[DATA SECTION Boundary: Start]

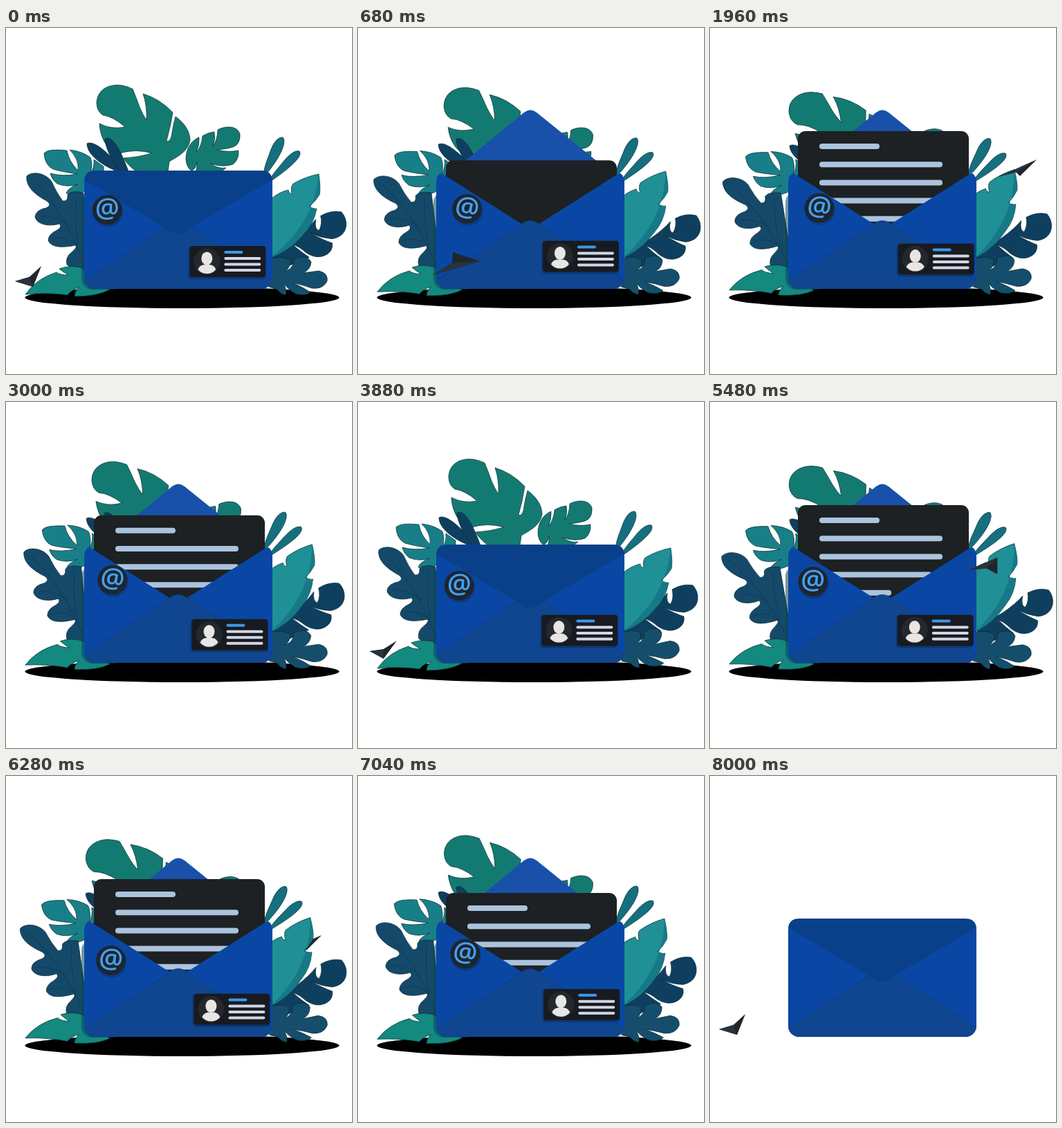
Animation of 500x500 px, one loop 8040 ms. Source, as an HTML page:

```html
<!DOCTYPE html>
<html lang="en">
<head>
<meta charset="utf-8">
<title>Envelope</title>
<style>
html, body { margin: 0; width: 100%; height: 100%; overflow: hidden; background: #fff; }
svg { display: block; width: 100vw; height: 100vh; }
.leaf { stroke: #06292f; stroke-width: .7; }
.vein { fill: none; stroke: #0d3c5a; stroke-width: 1; }
.at { font: 600 39px "Open Sans", sans-serif; text-anchor: middle; fill: #45a0f2; }
</style>
</head>
<body>
<svg viewBox="0 0 500 500" xmlns="http://www.w3.org/2000/svg">
  <defs>
    <clipPath id="body"><rect x="113" y="206" width="272" height="171" rx="16"/></clipPath>
  </defs>

  <ellipse class="extra" cx="254.5" cy="389.5" rx="227" ry="15.5"/>
  <g id="planeBack"></g>

  <g class="extra">
    <g id="top">
      <path class="leaf" fill="#137a72" d="M131 108C132 88 150 80 168 83Q177 85 183 88Q188 100 193 114Q198 126 203 133Q204 112 198 95Q222 102 241 122Q238 142 232 163Q236 166 239 157Q241 142 245 128C258 137 266 150 266 162C263 180 245 187 236 193L233 214H198Q176 200 170 188Q190 187 211 181Q188 174 164 181C146 178 136 158 135 138Q152 147 172 143Q155 128 140 126Q131 120 131 108Z"/>
    </g>
    <g id="smallRight">
      <path class="leaf" fill="#137a72" d="M260 190C260 173 268 163 279 158Q280 168 275 180Q283 170 284 156Q292 151 301 150Q303 160 299 171Q306 160 306 147C318 141 334 141 338 153Q339 168 328 172Q318 175 305 176Q320 180 336 177Q337 190 328 197Q314 202 296 196Q307 204 318 202L300 216H270Q277 204 276 194Q274 205 268 206Q261 202 260 190Z"/>
    </g>
    <g id="tealLeft">
      <path class="leaf" fill="#187f88" d="M55 181Q61 174 88 177Q91 193 104 206Q106 190 92 176Q110 178 122 187Q126 198 122 211Q128 202 127 190L141 200V230L118 234Q100 242 87 239Q89 231 104 226Q88 231 74 225Q66 219 64 210Q82 215 103 211Q82 208 68 204Q56 198 55 181Z"/>
    </g>
    <g id="fingersLeft" fill="#0f3f60">
      <path class="leaf" d="M117 167C126 162 146 177 170 207H160C136 197 117 182 117 167Z"/>
      <path class="leaf" d="M143 160C153 155 164 172 177 207H165C153 192 143 172 143 160Z"/>
    </g>
    <g id="fingersRight" fill="#156f7e">
      <path class="leaf" d="M400 158C406 164 398 186 373 215C371 204 378 190 382 178C386 166 393 157 400 158Z"/>
      <path class="leaf" d="M424 178C430 186 408 204 379 224C384 212 392 204 400 194C408 184 417 176 424 178Z"/>
    </g>
    <g id="darkRight">
      <path class="leaf" fill="#0f3f5f" d="M491 285C490 295 483 302 471 304Q455 303 440 296Q458 306 471 310Q473 322 461 328Q448 334 433 324Q423 315 414 313Q426 323 438 331L388 352L384 326L420 302Q438 288 447 276Q445 291 452 292Q457 282 454 271Q469 262 484 265Q492 274 491 285Z"/>
    </g>
    <g id="lowRight">
      <path class="leaf" fill="#154e6c" d="M380 334Q400 328 411 336Q411 346 404 351Q416 347 416 334Q434 326 441 338Q440 350 429 354Q444 352 452 351Q466 354 464 366Q458 378 442 376Q428 371 414 368Q430 375 440 382Q432 388 418 384Q408 378 402 370Q406 380 404 386Q397 385 392 378L380 374Z"/>
    </g>
    <g id="tealRight">
      <path class="leaf" fill="#1f9096" d="M452 211Q455 232 453 241Q447 251 438 258Q446 262 449 261Q445 283 430 298Q410 322 382 332V248Q394 237 408 234Q408 238 413 240Q411 229 415 225Q432 215 452 211Z"/>
      <path fill="#177987" d="M452 211Q455 232 453 241Q447 251 438 258Q446 262 449 261Q445 283 430 298Q410 322 382 332Q445 284 452 211Z"/>
    </g>
    <g id="oak">
      <path class="leaf" fill="#15496a" d="M30 214C39 206 58 210 66 222Q73 238 82 250Q90 251 89 241Q95 234 112 238L120 356Q100 352 88 342Q85 331 96 323Q104 316 100 314C86 317 66 319 61 307Q61 298 74 292Q82 287 77 283C64 287 45 285 42 273Q43 263 58 260Q67 256 59 250C42 241 28 229 30 214Z"/>
      <path class="vein" d="M40 220Q88 270 114 345M104 312Q98 280 102 245M92 286Q70 270 50 272M104 314Q84 298 66 305"/>
    </g>
    <g id="lowLeft">
      <path class="leaf" fill="#13897f" d="M28 385Q44 362 73 353Q78 357 90 357Q80 351 77 348Q92 342 108 346L150 378Q132 388 99 388Q99 381 105 375Q94 379 89 386Q60 382 28 385Z"/>
    </g>
    <rect x="109" y="236" width="60" height="142" rx="16" fill="#0a4650" opacity=".55"/>
  </g>

  <g id="flapOpen"><path fill="#1950aa" d="M133 210L240 122Q249 115 258 122L367 210Z"/></g>
  <rect x="114" y="212" width="270" height="160" rx="16" fill="#0a3f8a"/>
  <g id="letter">
    <rect x="127" width="247" height="145" rx="11" fill="#1d2123"/>
    <g id="lines" stroke="#abc3dd" stroke-width="8" stroke-linecap="round"></g>
  </g>
  <g clip-path="url(#body)">
    <path fill="#0a47a5" d="M113 222Q113 206 124 212L249 291L374 212Q385 206 385 222V377H113Z"/>
    <path fill="#0a3d8c" d="M113 364L239 281Q249 275 259 281L385 364V377H113Z"/>
    <path fill="#10458f" d="M113 365L239 282Q249 276 259 282L385 365V377H113Z"/>
  </g>
  <g id="flapShut"><path fill="#0a3f8a" d="M113 219Q115 206 129 206H369Q383 206 385 219L256 295Q248 300 240 295Z"/></g>

  <g id="badge" class="extra">
    <circle cx="1" cy="3" r="22" fill="#052a66" opacity=".35"/>
    <circle r="21.5" fill="#1e262e"/>
    <text id="at" class="at" y="11">@</text>
  </g>
  <g id="card" class="extra">
    <rect x="-2" y="1" width="112" height="47" rx="5" fill="#04204e" opacity=".35"/>
    <rect width="110" height="45" rx="4" fill="#171b20"/>
    <circle cx="25" cy="22.5" r="19" fill="#24282c"/>
    <ellipse cx="25" cy="18" rx="8" ry="9.5" fill="#e8e6e4"/>
    <path fill="#e8e6e4" d="M12 34Q14 28 21 27H29Q36 28 38 34Q33 40 25 40Q17 40 12 34Z"/>
    <g stroke-width="4" stroke-linecap="round" stroke="#d2d6e4">
      <path stroke="#3f97ea" d="M52 9H75"/>
      <path d="M52 18H101M52 26.500H101M52 35H101"/>
    </g>
  </g>
  <g id="planeFront"></g>
</svg>
<script>
const LOOP = 8040, CYCLE = 4000, EXTRAS_END = 8000, PLANE_BEHIND = 2150;
const $ = id => document.getElementById(id);
const add = (parent, tag) =>
  parent.appendChild(document.createElementNS("http://www.w3.org/2000/svg", tag));
const place = (id, value) => $(id).setAttribute("transform", value);
const show = (el, on) => el.setAttribute("visibility", on ? "visible" : "hidden");

const ease = (t, from, to) => {
  const u = Math.min(1, Math.max(0, (t - from) / (to - from)));
  return u * u * (3 - 2 * u);
};
// Rises from 0 to 1, holds, and falls back.
const pulse = (t, rise, full, fall, end) => ease(t, rise, full) - ease(t, fall, end);
// Cosine with a whole number of turns in 8 s; peak is a fraction of one turn.
const wave = (time, turns, peak = 0) => Math.cos(2 * Math.PI * (turns * time / 8000 - peak));

const turnLeaf = (id, degrees, x, y) => place(id, `rotate(${degrees} ${x} ${y})`);

function drawLeaves(time, t) {
  const early = pulse(t, 0, 1600, 1950, 3800);
  const late = pulse(t, 0, 1200, 2600, 3950);
  turnLeaf("top", -9.6 * early, 215, 215);
  turnLeaf("smallRight", 4 * early, 285, 210);
  turnLeaf("fingersLeft", -3 * early, 175, 207);
  turnLeaf("tealLeft", -4 * late, 125, 235);
  turnLeaf("fingersRight", 4 * late, 378, 225);
  turnLeaf("tealRight", -6 * late, 385, 325);
  turnLeaf("lowLeft", 3.5 * late, 130, 380);
  turnLeaf("oak", -6 * pulse(t, 0, 1300, 1350, 3950), 112, 345);
  turnLeaf("darkRight", 1.2 + 3 * wave(time, 2, .29), 385, 350);
  turnLeaf("lowRight", -2.5 + 2.5 * wave(time, 3), 385, 360);
}

function flip(id, size, y) {
  show($(id), size > 0);
  place(id, `translate(0 ${y}) scale(1 ${Math.max(size, .001)}) translate(0 ${-y})`);
}

const lines = Array.from({ length: 5 }, () => add($("lines"), "path"));

function drawEnvelope(t) {
  const open = 2 * pulse(t, 0, 420, 3440, 3840) - 1;
  flip("flapShut", -open, 206);
  flip("flapOpen", open, 210);
  place("letter", `translate(0 ${212 - 63 * pulse(t, 420, 1100, 2800, 3440)})`);
  lines.forEach((line, i) => {
    const start = 700 + 130 * i, grown = ease(t, start, start + 480);
    show(line, grown > 0);
    line.setAttribute("d", `M162 ${22 + 26.2 * i}h${(i ? 170 : 79) * grown}`);
  });
}

function drawTokens(time) {
  place("badge", `translate(${152 + 6 * wave(time, 6, .45)} ${262 - 5 * wave(time, 6, .28)})`);
  place("at", `rotate(${5 + 5 * wave(time, 6, .45)})`);
  place("card", `translate(${268.5 - 3.2 * wave(time, 2)} ${311 + 4 * wave(time, 5)})`);
}

// Flight path: time, then the corners nose, tail and wing.
const flight = [
  [0, 39, 374, 13, 366, 51, 344],
  [680, 176, 337, 108, 357, 137, 324],
  [1480, 415, 225, 373, 243, 415, 249],
  [1960, 472, 190, 417, 215, 448, 214],
  [2600, 440, 270, 390, 290, 420, 290],
  [3880, 37, 371, 17, 360, 56, 345],
];

function planeCorners(t) {
  const n = flight.length, i = flight.findLastIndex(key => key[0] <= t);
  const [a, b, c, d] = [-1, 0, 1, 2].map(k => flight[(i + k + n) % n]);
  const u = (t - b[0]) / ((c[0] || CYCLE) - b[0]);
  // Catmull-Rom
  return b.slice(1).map((q, k) => {
    const p = a[k + 1], r = c[k + 1], s = d[k + 1];
    const bend = i < 3 ? 1 : 0;
    const smooth = q + u / 2 * (r - p + u * (2 * p - 5 * q + 4 * r - s + u * (3 * (q - r) + s - p)));
    return bend ? smooth : q + (r - q) * u;
  });
}

const planes = ["planeBack", "planeFront"].map(id => {
  const outline = add($(id), "polygon"), shade = add($(id), "polygon");
  outline.setAttribute("fill", "#20262b");
  shade.setAttribute("fill", "#2a323c");
  return { group: $(id), outline, shade };
});

function drawPlane(t) {
  const [nx, ny, tx, ty, wx, wy] = planeCorners(t);
  const fold = [.25 * nx + .375 * (tx + wx), .25 * ny + .375 * (ty + wy)];
  planes.forEach(({ group, outline, shade }, front) => {
    outline.setAttribute("points", [nx, ny, tx, ty, ...fold, wx, wy]);
    shade.setAttribute("points", [nx, ny, tx, ty, ...fold]);
    show(group, (t <= PLANE_BEHIND) === Boolean(front));
  });
}

const extras = document.querySelectorAll(".extra");

function draw(time) {
  const t = time % CYCLE;
  extras.forEach(el => show(el, time < EXTRAS_END));
  drawLeaves(time, t);
  drawEnvelope(t);
  drawTokens(time);
  drawPlane(t);
}

const begin = performance.now();
function tick() {
  draw((performance.now() - begin) % LOOP);
  requestAnimationFrame(tick);
}
draw(0);
requestAnimationFrame(tick);
</script>
</body>
</html>
```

[DATA SECTION Boundary: End]

_EXERCISE REQUIREMENTS_
Which lines of the listing include the string "text"? Pull them out.

_EXERCISE OUTPUT_
.at { font: 600 39px "Open Sans", sans-serif; text-anchor: middle; fill: #45a0f2; }
    <text id="at" class="at" y="11">@</text>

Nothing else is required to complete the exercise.